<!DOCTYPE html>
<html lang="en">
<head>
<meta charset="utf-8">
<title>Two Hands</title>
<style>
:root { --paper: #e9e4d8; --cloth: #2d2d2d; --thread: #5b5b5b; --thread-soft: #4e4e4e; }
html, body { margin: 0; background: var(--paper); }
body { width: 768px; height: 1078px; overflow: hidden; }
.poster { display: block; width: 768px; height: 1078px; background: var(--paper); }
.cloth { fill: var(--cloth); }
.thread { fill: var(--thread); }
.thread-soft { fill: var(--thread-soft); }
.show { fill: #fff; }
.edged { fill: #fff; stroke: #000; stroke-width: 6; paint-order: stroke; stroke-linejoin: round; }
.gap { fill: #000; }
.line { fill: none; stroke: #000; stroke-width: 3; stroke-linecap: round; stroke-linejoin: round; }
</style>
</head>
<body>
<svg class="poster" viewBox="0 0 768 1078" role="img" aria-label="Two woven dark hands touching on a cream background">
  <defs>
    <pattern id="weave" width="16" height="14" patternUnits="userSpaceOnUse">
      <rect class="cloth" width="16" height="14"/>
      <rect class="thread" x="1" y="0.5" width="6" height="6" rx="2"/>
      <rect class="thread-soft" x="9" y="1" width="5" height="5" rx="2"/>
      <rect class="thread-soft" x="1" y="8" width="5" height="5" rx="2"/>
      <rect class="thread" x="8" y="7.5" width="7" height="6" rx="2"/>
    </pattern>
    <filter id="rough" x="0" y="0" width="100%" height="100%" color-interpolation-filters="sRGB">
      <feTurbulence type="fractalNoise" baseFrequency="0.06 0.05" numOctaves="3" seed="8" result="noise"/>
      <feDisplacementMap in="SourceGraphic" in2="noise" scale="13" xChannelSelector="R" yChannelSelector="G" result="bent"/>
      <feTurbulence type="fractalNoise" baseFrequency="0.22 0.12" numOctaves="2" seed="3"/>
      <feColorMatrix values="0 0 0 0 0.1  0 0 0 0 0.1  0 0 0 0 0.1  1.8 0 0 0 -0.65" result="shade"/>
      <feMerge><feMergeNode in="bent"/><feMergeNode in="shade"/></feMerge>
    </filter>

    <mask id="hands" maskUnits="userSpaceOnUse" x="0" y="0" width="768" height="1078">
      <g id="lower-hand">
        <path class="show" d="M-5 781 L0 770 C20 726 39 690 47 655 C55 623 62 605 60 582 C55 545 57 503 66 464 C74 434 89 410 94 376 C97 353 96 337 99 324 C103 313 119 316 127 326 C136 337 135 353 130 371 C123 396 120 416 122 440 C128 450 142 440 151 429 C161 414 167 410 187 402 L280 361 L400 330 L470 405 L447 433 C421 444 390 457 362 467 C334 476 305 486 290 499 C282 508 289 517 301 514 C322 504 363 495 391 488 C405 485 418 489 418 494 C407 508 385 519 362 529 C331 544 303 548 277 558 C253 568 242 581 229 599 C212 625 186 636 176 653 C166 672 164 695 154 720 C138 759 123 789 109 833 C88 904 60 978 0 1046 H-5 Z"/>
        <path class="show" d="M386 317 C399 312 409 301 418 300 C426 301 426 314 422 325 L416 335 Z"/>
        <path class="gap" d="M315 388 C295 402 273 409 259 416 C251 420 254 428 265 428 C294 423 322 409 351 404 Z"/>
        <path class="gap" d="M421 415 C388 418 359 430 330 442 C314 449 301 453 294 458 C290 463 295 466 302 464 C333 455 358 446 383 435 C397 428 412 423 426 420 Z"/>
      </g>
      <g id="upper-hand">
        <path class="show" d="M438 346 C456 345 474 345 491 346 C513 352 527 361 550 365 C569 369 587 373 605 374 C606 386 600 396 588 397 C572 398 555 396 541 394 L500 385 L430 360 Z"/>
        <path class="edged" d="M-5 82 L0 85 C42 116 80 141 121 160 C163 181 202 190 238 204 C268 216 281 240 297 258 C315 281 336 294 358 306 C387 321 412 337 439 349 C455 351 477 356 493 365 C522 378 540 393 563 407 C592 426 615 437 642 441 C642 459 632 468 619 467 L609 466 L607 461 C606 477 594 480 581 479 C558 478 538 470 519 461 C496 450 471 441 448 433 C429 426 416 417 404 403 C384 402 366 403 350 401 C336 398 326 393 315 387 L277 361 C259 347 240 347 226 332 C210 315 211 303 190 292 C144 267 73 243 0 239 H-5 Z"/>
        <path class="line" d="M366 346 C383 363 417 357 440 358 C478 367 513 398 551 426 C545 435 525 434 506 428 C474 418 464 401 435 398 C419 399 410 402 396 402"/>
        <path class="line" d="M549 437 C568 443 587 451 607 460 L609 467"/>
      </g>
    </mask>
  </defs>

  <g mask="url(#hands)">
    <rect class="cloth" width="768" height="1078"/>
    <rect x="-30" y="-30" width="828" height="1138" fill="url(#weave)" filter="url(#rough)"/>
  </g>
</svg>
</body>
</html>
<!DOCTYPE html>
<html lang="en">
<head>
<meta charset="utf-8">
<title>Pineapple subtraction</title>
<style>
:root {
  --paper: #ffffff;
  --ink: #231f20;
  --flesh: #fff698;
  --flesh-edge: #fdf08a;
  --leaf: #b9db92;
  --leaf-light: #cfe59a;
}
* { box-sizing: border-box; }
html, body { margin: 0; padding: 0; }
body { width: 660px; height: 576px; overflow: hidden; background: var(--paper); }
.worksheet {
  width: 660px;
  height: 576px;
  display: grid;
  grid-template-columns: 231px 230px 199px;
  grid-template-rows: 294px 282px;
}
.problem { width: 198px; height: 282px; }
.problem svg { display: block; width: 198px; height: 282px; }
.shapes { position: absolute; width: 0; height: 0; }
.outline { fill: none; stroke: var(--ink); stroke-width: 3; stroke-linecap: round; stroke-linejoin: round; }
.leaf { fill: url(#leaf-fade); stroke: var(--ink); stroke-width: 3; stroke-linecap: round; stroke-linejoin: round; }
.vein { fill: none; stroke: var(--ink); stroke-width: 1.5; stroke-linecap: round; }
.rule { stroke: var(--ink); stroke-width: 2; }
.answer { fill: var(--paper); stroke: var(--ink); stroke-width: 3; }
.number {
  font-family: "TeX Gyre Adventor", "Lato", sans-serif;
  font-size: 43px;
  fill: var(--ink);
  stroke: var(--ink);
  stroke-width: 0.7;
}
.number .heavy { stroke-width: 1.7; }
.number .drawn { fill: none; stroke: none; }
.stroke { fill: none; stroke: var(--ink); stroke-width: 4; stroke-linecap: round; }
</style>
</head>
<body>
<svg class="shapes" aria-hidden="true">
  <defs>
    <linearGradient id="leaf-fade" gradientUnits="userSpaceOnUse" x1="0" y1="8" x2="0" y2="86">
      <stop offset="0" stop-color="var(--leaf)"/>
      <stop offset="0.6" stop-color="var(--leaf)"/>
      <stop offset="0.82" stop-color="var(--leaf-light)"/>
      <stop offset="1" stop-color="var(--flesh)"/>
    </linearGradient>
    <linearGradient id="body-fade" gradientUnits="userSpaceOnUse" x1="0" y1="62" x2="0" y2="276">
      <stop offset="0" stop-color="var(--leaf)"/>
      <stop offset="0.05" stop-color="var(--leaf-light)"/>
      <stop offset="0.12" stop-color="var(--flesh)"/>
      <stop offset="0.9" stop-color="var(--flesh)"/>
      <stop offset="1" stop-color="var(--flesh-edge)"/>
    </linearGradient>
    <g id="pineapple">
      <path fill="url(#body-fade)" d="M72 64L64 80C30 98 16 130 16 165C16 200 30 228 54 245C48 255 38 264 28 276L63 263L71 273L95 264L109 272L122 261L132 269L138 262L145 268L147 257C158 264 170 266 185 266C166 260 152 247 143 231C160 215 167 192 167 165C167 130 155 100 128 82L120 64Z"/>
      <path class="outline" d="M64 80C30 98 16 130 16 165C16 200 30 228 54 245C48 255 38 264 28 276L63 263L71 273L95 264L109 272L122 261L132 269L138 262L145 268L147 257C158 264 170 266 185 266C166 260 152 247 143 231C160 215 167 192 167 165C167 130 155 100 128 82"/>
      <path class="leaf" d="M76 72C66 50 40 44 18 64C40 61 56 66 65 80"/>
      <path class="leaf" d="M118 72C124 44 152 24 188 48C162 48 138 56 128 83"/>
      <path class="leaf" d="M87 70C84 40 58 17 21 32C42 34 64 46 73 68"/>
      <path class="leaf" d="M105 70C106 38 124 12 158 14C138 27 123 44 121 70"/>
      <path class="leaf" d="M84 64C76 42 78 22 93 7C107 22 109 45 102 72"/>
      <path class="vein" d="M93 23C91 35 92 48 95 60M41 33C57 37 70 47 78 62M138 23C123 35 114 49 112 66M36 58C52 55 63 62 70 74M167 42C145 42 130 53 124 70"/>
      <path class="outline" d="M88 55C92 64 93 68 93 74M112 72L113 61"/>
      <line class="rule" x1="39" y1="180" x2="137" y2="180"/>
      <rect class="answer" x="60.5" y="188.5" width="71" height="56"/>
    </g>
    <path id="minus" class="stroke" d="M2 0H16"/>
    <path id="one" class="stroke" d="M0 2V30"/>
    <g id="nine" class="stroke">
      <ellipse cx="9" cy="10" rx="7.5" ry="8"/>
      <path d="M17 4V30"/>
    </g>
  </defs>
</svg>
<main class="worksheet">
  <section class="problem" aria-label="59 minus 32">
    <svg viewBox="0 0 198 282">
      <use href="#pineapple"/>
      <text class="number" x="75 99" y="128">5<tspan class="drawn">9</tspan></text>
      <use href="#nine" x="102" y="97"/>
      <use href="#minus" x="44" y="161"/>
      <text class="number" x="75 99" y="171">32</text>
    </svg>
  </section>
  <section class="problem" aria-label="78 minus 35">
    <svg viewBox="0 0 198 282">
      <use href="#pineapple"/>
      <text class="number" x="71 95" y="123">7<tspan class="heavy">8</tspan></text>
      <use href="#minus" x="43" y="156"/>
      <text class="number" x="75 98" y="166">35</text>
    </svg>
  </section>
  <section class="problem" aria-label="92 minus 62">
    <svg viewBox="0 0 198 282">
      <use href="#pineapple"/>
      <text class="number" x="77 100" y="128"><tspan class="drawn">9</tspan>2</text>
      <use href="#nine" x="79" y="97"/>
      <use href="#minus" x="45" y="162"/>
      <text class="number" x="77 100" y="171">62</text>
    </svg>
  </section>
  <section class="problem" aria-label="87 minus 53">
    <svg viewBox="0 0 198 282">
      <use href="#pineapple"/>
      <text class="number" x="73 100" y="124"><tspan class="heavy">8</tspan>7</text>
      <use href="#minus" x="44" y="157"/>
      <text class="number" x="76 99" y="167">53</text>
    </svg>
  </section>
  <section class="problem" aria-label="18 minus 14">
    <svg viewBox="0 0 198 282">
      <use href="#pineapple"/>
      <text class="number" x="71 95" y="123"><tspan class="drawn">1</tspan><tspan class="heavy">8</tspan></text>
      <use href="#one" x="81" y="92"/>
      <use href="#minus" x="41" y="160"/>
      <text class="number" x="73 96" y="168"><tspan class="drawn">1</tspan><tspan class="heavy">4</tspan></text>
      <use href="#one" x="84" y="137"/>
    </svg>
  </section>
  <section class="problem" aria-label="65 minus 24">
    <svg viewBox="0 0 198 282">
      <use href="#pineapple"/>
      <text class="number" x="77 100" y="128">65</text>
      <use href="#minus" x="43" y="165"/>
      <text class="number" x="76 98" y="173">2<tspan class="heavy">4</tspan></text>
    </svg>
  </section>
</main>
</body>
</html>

----------

Look through the entries above. Copy out every line holding the word "thread".

### Task response
:root { --paper: #e9e4d8; --cloth: #2d2d2d; --thread: #5b5b5b; --thread-soft: #4e4e4e; }
.thread { fill: var(--thread); }
.thread-soft { fill: var(--thread-soft); }
      <rect class="thread" x="1" y="0.5" width="6" height="6" rx="2"/>
      <rect class="thread-soft" x="9" y="1" width="5" height="5" rx="2"/>
      <rect class="thread-soft" x="1" y="8" width="5" height="5" rx="2"/>
      <rect class="thread" x="8" y="7.5" width="7" height="6" rx="2"/>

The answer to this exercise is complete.